The Canada Pension Plan Investment Board revealed in December, 2014, that it intends to invest up to $3-billion in farmland over the next five years. A billion of those dollars in the Saskatchewan land market would destroy the historic patterns of land transfer from retiring farmers to younger farmers.
It is not tenable for the CPP to exploit a questionable legal loophole while other Canadian pension plans remain unable to invest in farm land. Either they all should be restricted, or all should be eligible.
Creating a pension fund purchase free-for-all would end Saskatchewan's family-based agriculture forever.
Dan Patterson, Moose Jaw
Re Expert Denies 'Exceptional' Coast Guard Claim (April 24): Isn't it enough that the Conservatives are ineffective at protecting our coastlines? Now, after the spill in Vancouver, we find out that they can't even pull off a routine denial of responsibility.
Thor Kuhlmann, Vancouver
Re Good Marks? Great. Meet Your Tutor (Life & Arts, April 24): It would be interesting to see exactly how much school improvement can be attributed to the amount of outside tutoring, rather than to what is happening in the classroom.
The Society for Quality Education has urged this statistic be gathered and included when the Education Quality and Accountability Office reports test results. Without information on how much parents are using and paying for outside tutoring, Ontarians aren't getting the full picture.

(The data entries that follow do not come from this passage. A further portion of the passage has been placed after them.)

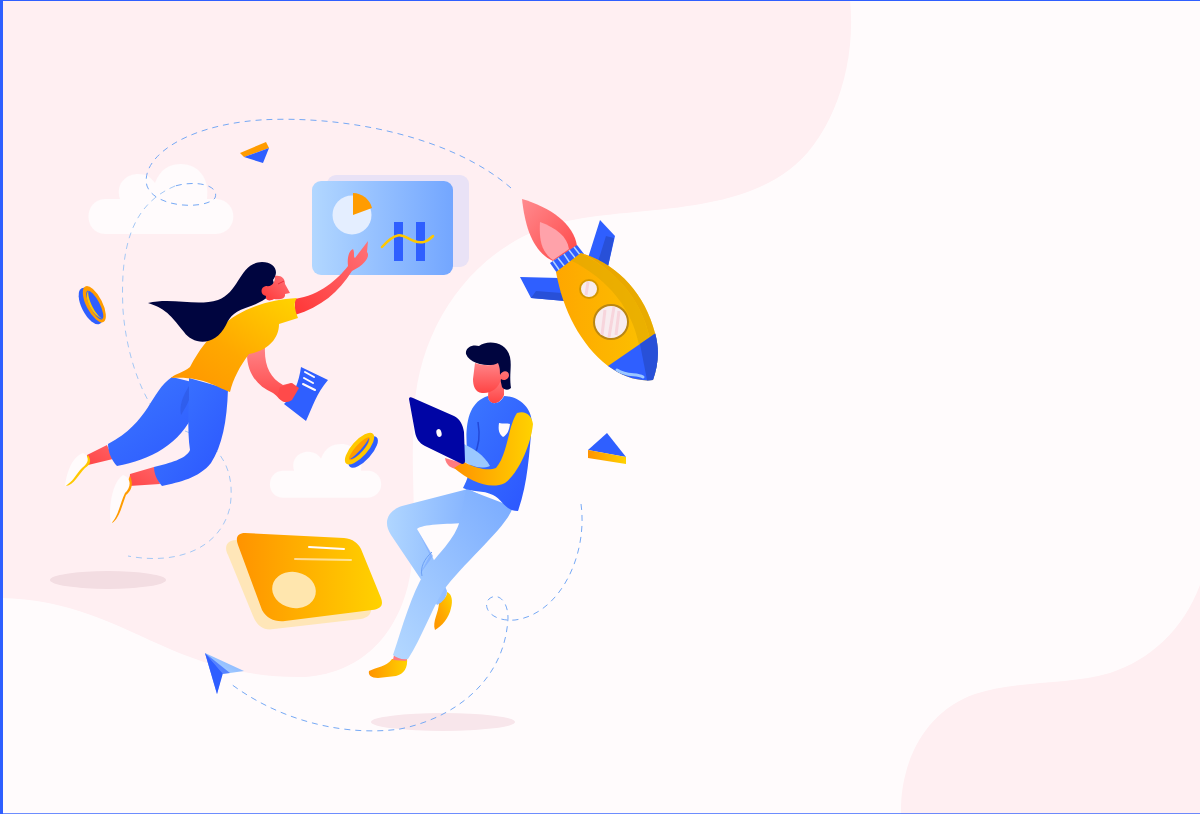
<!DOCTYPE html>
<html lang="en">
<head>
<meta charset="utf-8">
<title>Startup launch illustration</title>
<style>
:root {
  --paper: #fffbfc; --blush: #ffeff2; --shadow: #f3dde2;
  --blue: #2f5fff; --blue-deep: #2850d8; --navy: #00053f; --laptop: #0005a5;
  --sky: #a9d0ff; --sky-mid: #74a7ff; --trail: #76a9f5;
  --orange: #ff9c00; --yellow: #ffc800; --cream: #ffe6ae;
  --red: #ff4a4a; --rose: #ff7b80; --white: #fffbfc;
}
html, body { margin: 0; overflow: hidden; background: var(--paper); }
svg { display: block; width: 1200px; height: 814px; }
.blush { fill: var(--blush); }
.ground { fill: var(--shadow); }
.blue { fill: var(--blue); }
.blue-deep { fill: var(--blue-deep); }
.navy { fill: var(--navy); }
.orange { fill: var(--orange); }
.yellow { fill: var(--yellow); }
.white { fill: var(--white); }
.trail { fill: none; stroke: var(--trail); stroke-width: 1; stroke-dasharray: 6 5; }
.trail-soft { stroke: #a4c8f5; }
.line { fill: none; stroke: var(--white); stroke-width: 2; stroke-linecap: round; }
</style>
</head>
<body>
<svg viewBox="0 0 1200 814" role="img" aria-label="A woman and a man floating among a rocket, charts, coins and clouds">
  <defs>
    <linearGradient id="gold" x1="0" x2="1"><stop stop-color="#ff9300"/><stop offset="1" stop-color="#ffd200"/></linearGradient>
    <linearGradient id="shirt-gold" x1="0" y1="1" x2="1" y2="0"><stop stop-color="#ff9300"/><stop offset=".45" stop-color="#ffa800"/><stop offset="1" stop-color="#ffd400"/></linearGradient>
    <linearGradient id="screen"><stop stop-color="#b2d7ff"/><stop offset="1" stop-color="#73a6ff"/></linearGradient>
    <linearGradient id="denim" x1="0" y1="1" x2="1" y2="0"><stop stop-color="#b4d8ff"/><stop offset="1" stop-color="#78aaff"/></linearGradient>
    <linearGradient id="denim-back" x1="0" x2="1"><stop stop-color="#b0d6ff"/><stop offset="1" stop-color="#74a6ff"/></linearGradient>
    <linearGradient id="royal" x1="0" y1="0" x2="1" y2="1"><stop stop-color="#3c78ff"/><stop offset="1" stop-color="#2b55ff"/></linearGradient>
    <linearGradient id="skin" x1="0" y1="1" x2="1" y2="0"><stop stop-color="#ff3636"/><stop offset="1" stop-color="#ff7378"/></linearGradient>
    <linearGradient id="skin-down" x1="0" y1="0" x2="0" y2="1"><stop stop-color="#ff8488"/><stop offset="1" stop-color="#ff4444"/></linearGradient>
    <linearGradient id="flame" x1="0" y1="0" x2="1" y2="1"><stop stop-color="#ff8b8f"/><stop offset="1" stop-color="#ff4646"/></linearGradient>
    <linearGradient id="hull" x1="0" y1="0" x2="1" y2="0"><stop stop-color="#ffa500"/><stop offset="1" stop-color="#fbc500"/></linearGradient>
    <clipPath id="hull-shape"><path d="M556 272L581 253C618 264 645 294 655 333C660 350 658 366 653 380C638 382 622 376 608 366C580 344 563 310 556 272Z"/></clipPath>
    <g id="cloud"><path class="white" d="M105 199H120C115 182 128 174 138 174C148 174 152 179 155 183C160 169 170 164 181 164C198 164 210 178 207 199H217C239 201 239 233 216 234H105C83 233 83 200 105 199Z"/></g>
  </defs>

  <g id="backdrop">
    <rect fill="var(--paper)" width="1200" height="814"/>
    <path class="blush" d="M0 0H850C857 70 830 140 789 170C720 222 607 203 540 229C465 258 415 335 414 420C410 480 418 520 411 570C402 630 365 673 305 677C257 678 215 668 172 650C115 625 70 599 0 598Z"/>
    <path class="blush" d="M901 814C900 760 926 711 975 694C1020 680 1070 685 1110 673C1150 660 1183 630 1200 585V814Z"/>
    <ellipse class="ground" cx="108" cy="580" rx="58" ry="9"/>
    <ellipse cx="443" cy="722" rx="72" ry="9" fill="#f8e6eb"/>
    <use href="#cloud"/>
    <use href="#cloud" transform="translate(202 318) scale(.768)"/>
  </g>

  <g id="trails">
    <path class="trail" d="M511 188C450 135 340 115 260 120C180 126 140 160 147 186C155 208 205 210 215 198C220 185 196 180 175 186"/>
    <path class="trail trail-soft" d="M175 186C130 205 120 250 123 310C126 350 138 385 152 407M185 431C225 445 235 475 230 507C220 550 175 565 128 556"/>
    <path class="trail" d="M581 504C588 555 560 614 515 620C490 622 482 606 489 599C497 592 508 600 508 618C505 680 455 718 400 729C350 736 285 724 231 684"/>
  </g>

  <g id="dashboard">
    <rect x="327" y="175" width="142" height="92" rx="9" fill="#e9e2f6"/>
    <rect x="312" y="181" width="141" height="94" rx="9" fill="url(#screen)"/>
    <circle cx="352" cy="215" r="19.5" fill="#e4eeff"/>
    <path class="orange" d="M353 215V193A20 20 0 0 1 372 208Z"/>
    <path class="blue" d="M394 222H403V261H394ZM416 222H425V261H416Z"/>
    <path d="M382 247C400 227 404 238 414 241C422 244 427 242 433 236" fill="none" stroke="var(--yellow)" stroke-width="2.5" stroke-linecap="round"/>
  </g>

  <g id="card">
    <path fill="var(--cream)" opacity=".85" d="M236 540C226 540 224 548 228 555L253 616C257 626 264 631 274 629L361 619C370 617 373 612 370 604L340 545Z"/>
    <path fill="url(#gold)" d="M245 533L344 538C353 539 358 543 361 549L381 598C384 606 380 609 372 610L285 621C275 622 267 619 262 610L238 545C235 537 238 533 245 533Z"/>
    <ellipse cx="294" cy="590" rx="22" ry="18" fill="var(--cream)" transform="rotate(12 294 590)"/>
    <path class="line" d="M309 547L344 549"/>
    <path class="line" stroke-opacity=".6" d="M295 559L351 560"/>
  </g>

  <g id="rocket">
    <path fill="url(#flame)" d="M522 199C550 207 574 224 577 246L553 261C533 252 525 227 522 199Z"/>
    <path fill="#ffa2aa" d="M540 222C556 228 567 236 569 249L553 260C541 252 539 239 540 222Z"/>
    <path class="blue" d="M600 220L615 236L607 271L588 258ZM520 277L560 278L565 301L531 298Z"/>
    <path class="blue-deep" d="M606 236L614 238L607 271L597 265ZM531 298L536 291L562 293L565 301Z"/>
    <path class="blue" d="M550 263L577 245L584 254L557 273Z"/>
    <path d="M553 261L560 271M558 258L565 267M564 254L570 263M569 250L576 259M574 247L581 256" stroke="#b2d3ff" stroke-width="1.5"/>
    <g clip-path="url(#hull-shape)">
      <rect x="550" y="245" width="115" height="140" fill="url(#hull)"/>
      <path d="M578 251C620 272 643 304 650 340L670 325L620 250Z" fill="#d99b00" opacity=".55"/>
      <path d="M570 260C610 280 632 310 639 345L650 340C643 304 620 272 580 253Z" fill="#e2a900" opacity=".65"/>
      <path class="blue" d="M608 366L656 333L665 385H608Z"/>
      <path class="blue-deep" d="M640 344L656 333L665 385H648Z"/>
      <path d="M617 370C628 377 636 373 643 377" fill="none" stroke="#9cc7ff" stroke-width="3" stroke-linecap="round"/>
    </g>
    <circle cx="589" cy="289" r="9" fill="#f8ecef" stroke="#d59700" stroke-width="2"/>
    <circle cx="611" cy="322" r="18" fill="#b98613"/>
    <circle cx="611" cy="322" r="16" fill="#f8ecef"/>
    <path d="M605 310L602 335M614 307L609 337M619 311L616 335M588 282L586 295" stroke="#f7d5dc" stroke-width="3"/>
  </g>

  <g id="floating-shapes">
    <path class="orange" d="M240 153L266 142L269 148L244 157Z"/>
    <path class="blue" d="M244 157L269 148L263 163Z"/>
    <path class="blue" d="M588 450L607 433L626 457Z"/>
    <path fill="url(#gold)" d="M588 450L626 457V464L588 458Z"/>
    <g id="coin-left" transform="rotate(-27 93 306)">
      <ellipse class="blue" cx="91" cy="305" rx="9" ry="20"/>
      <ellipse class="orange" cx="95" cy="305" rx="8" ry="20"/>
      <ellipse class="blue" cx="95" cy="306" rx="5" ry="16"/>
      <path class="yellow" d="M96 290C91 296 91 316 96 322C93 320 90 314 90 306C90 298 92 292 96 290Z"/>
    </g>
    <g id="coin-right" transform="rotate(42 361 450)">
      <ellipse class="blue" cx="364" cy="450" rx="8" ry="20"/>
      <ellipse class="yellow" cx="359" cy="450" rx="8" ry="20"/>
      <ellipse class="orange" cx="359" cy="450" rx="4" ry="15"/>
      <path class="blue" d="M359 436C364 440 364 460 359 464C361 456 361 444 359 436Z"/>
    </g>
  </g>

  <g id="paper-plane">
    <path class="blue" d="M205 653L223 673L217 694Z"/>
    <path fill="url(#denim)" d="M205 653L244 671L223 674Z"/>
    <path class="blue" d="M205 653L230 673L222 674L217 694Z" opacity=".65"/>
  </g>

  <g id="woman">
    <g id="woman-feet">
      <path fill="url(#skin)" d="M107 445L87 455L88 465L113 459ZM154 467L130 474L129 486L160 484Z"/>
      <path class="yellow" d="M88 455C92 461 90 465 85 468C78 475 74 485 66 486L75 474Z"/>
      <path class="white" d="M83 453C90 457 89 463 82 468C76 474 73 482 65 486C66 476 71 457 83 453Z"/>
      <path class="orange" d="M130 476C134 485 131 491 126 495C122 506 119 519 112 523L120 498Z"/>
      <path class="white" d="M123 475C132 478 131 488 125 493C120 503 118 518 111 523C108 509 112 482 123 475Z"/>
    </g>
    <path fill="url(#royal)" d="M172 377C150 392 150 422 108 444C108 452 112 461 117 466C150 460 181 444 194 412L228 391Z"/>
    <path fill="url(#royal)" d="M189 378L228 389C227 422 222 446 211 463C199 478 180 482 162 486C157 480 154 474 154 467C170 463 186 459 190 450C187 430 189 405 189 378Z"/>
    <path fill="#2b55df" opacity=".55" d="M189 386C183 396 179 405 181 415C184 410 187 405 189 400Z"/>
    <path fill="url(#skin-down)" d="M247 354L265 347C264 365 270 378 283 385L291 383L299 389L289 402C281 404 278 396 273 393C257 386 247 373 247 354Z"/>
    <path fill="url(#skin)" d="M295 299C320 295 337 280 348 266C347 257 349 251 353 249C355 253 353 257 355 258L368 241L367 252C370 255 367 264 352 271C339 292 321 307 295 315Z"/>
    <path fill="url(#shirt-gold)" d="M297 298C293 303 295 310 298 318L279 324C279 340 266 351 249 354C240 366 233 379 230 392C214 386 202 376 171 378C176 373 183 373 190 367C199 350 208 338 220 328C240 308 268 300 297 298Z"/>
    <path class="navy" d="M148 303C173 297 196 307 218 300C240 292 239 263 262 262C274 262 280 271 273 280C277 291 268 300 251 306C235 311 230 316 226 325C215 347 193 345 184 332C173 319 168 309 148 303Z"/>
    <path fill="url(#skin)" d="M275 276C281 275 285 278 285 284L290 293L285 294C286 299 279 300 274 299C269 302 265 300 266 296C260 295 260 287 266 286C273 287 275 282 275 276Z"/>
    <path d="M278 284L284 281" stroke="#e72f3d"/>
    <g id="notebook">
      <path class="blue" d="M301 367L328 380C316 394 313 406 306 421L284 404C294 395 299 382 301 367Z"/>
      <path class="line" d="M305 372L314 377M304 378L313 383M303 384L315 390" stroke-width="1.5"/>
      <path fill="var(--red)" d="M280 387L292 383L299 388L292 400C285 405 279 399 278 394Z"/>
    </g>
  </g>

  <g id="man">
    <g id="man-shoes">
      <path fill="url(#shirt-gold)" d="M439 602C442 600 447 598 447 592C452 594 453 601 451 608C449 618 442 626 435 630C432 621 439 613 439 602Z"/>
      <path fill="url(#gold)" d="M392 659L407 658C408 668 404 674 396 676L378 678C371 678 368 675 369 671C377 667 386 667 392 659Z"/>
      <path fill="var(--rose)" d="M394 655L408 657L406 661L393 660Z"/>
    </g>
    <path fill="url(#denim-back)" d="M468 489L402 506C387 511 383 523 391 535L424 584L437 605C443 602 447 597 447 591L433 558L417 529C423 524 445 524 468 523L503 506Z"/>
    <path fill="#7cabff" opacity=".7" d="M417 529L433 556L420 574L430 555Z"/>
    <path fill="url(#denim)" d="M466 489L513 507C507 527 465 561 443 591C430 613 422 637 408 659C402 660 397 658 393 655C403 625 411 595 425 572C438 553 455 540 460 520Z"/>
    <path d="M432 552C424 559 420 568 422 576" fill="none" stroke="#6ca0f6"/>
    <path fill="url(#skin-down)" d="M489 375H504V395C500 405 490 406 488 398Z"/>
    <path fill="url(#royal)" d="M488 396C488 405 499 406 504 396C517 396 532 406 532 424C529 454 528 483 518 511C505 511 503 500 493 495C483 490 471 492 463 488C471 473 471 462 467 450C465 425 468 402 488 396Z"/>
    <path d="M478 422C480 434 480 445 474 455" fill="none" stroke="#2349d8" stroke-width="1.5"/>
    <path class="white" d="M499 423C503 424 507 423 510 424C509 431 507 435 503 437C499 434 498 430 499 423Z"/>
    <path fill="#9bc8ff" d="M464 444C474 449 484 455 490 466C480 470 470 465 464 462Z"/>
    <path fill="var(--rose)" d="M445 458L462 463L458 469C451 469 446 465 445 458Z"/>
    <path fill="url(#gold)" d="M517 413C526 410 532 416 533 424C531 445 518 474 505 483C490 490 471 482 454 468L464 462C477 469 489 471 496 468C508 454 508 426 517 413Z"/>
    <g id="laptop">
      <path fill="var(--laptop)" d="M409 399C409 397 411 397 413 398L454 416C460 419 463 425 464 432L465 461C465 463 464 464 462 464L425 446C419 443 416 438 415 432Z"/>
      <ellipse class="white" cx="439" cy="433" rx="2.5" ry="4" transform="rotate(-15 439 433)"/>
    </g>
    <path class="navy" d="M466 354C465 347 473 344 479 346C487 340 506 341 510 357C512 367 509 374 511 388C508 391 504 390 502 387L497 365C485 366 470 364 466 354Z"/>
    <path fill="url(#skin-down)" d="M475 363C484 366 493 366 498 363C500 368 500 370 500 375C503 369 509 371 509 375C509 380 503 381 501 379C499 388 491 394 482 393C475 392 473 386 473 379Z"/>
  </g>

  <g id="frame" class="blue">
    <rect width="3" height="814"/>
    <rect width="1200" height="1"/>
    <rect y="813" width="1200" height="1" opacity=".7"/>
  </g>
</svg>
</body>
</html>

It's a question I fear the EQAO is afraid to ask – perhaps because schools have come either to rely upon the services of tutoring companies, or to take credit for improvement when none is due.
Doretta Wilson, Society for Quality Education
A woman's body
Sheema Khan's column, The Fight Against Sexual Violence Is A Global Struggle (April 24), brings to mind the absurd comment made by an Iranian mullah in a debate on TV a couple of years ago: He baldly stated that a woman who "dresses immodestly" is asking to be raped. His metaphor was: If you leave meat out on the counter, the cat will eat it.
All I could think right then was that his cat was incredibly poorly behaved. I can not only leave meat out on the counter, but also his own dish full of cat food and my cat won't touch it, won't even show an interest – because it is on the counter. That is because he understands that my food is on the counter – his food is on the floor, and he was trained from kittenhood to respect that order of things.
All my cats have respected that order of things. If even a cat can be gently trained …
Claudette Claereboudt, Regina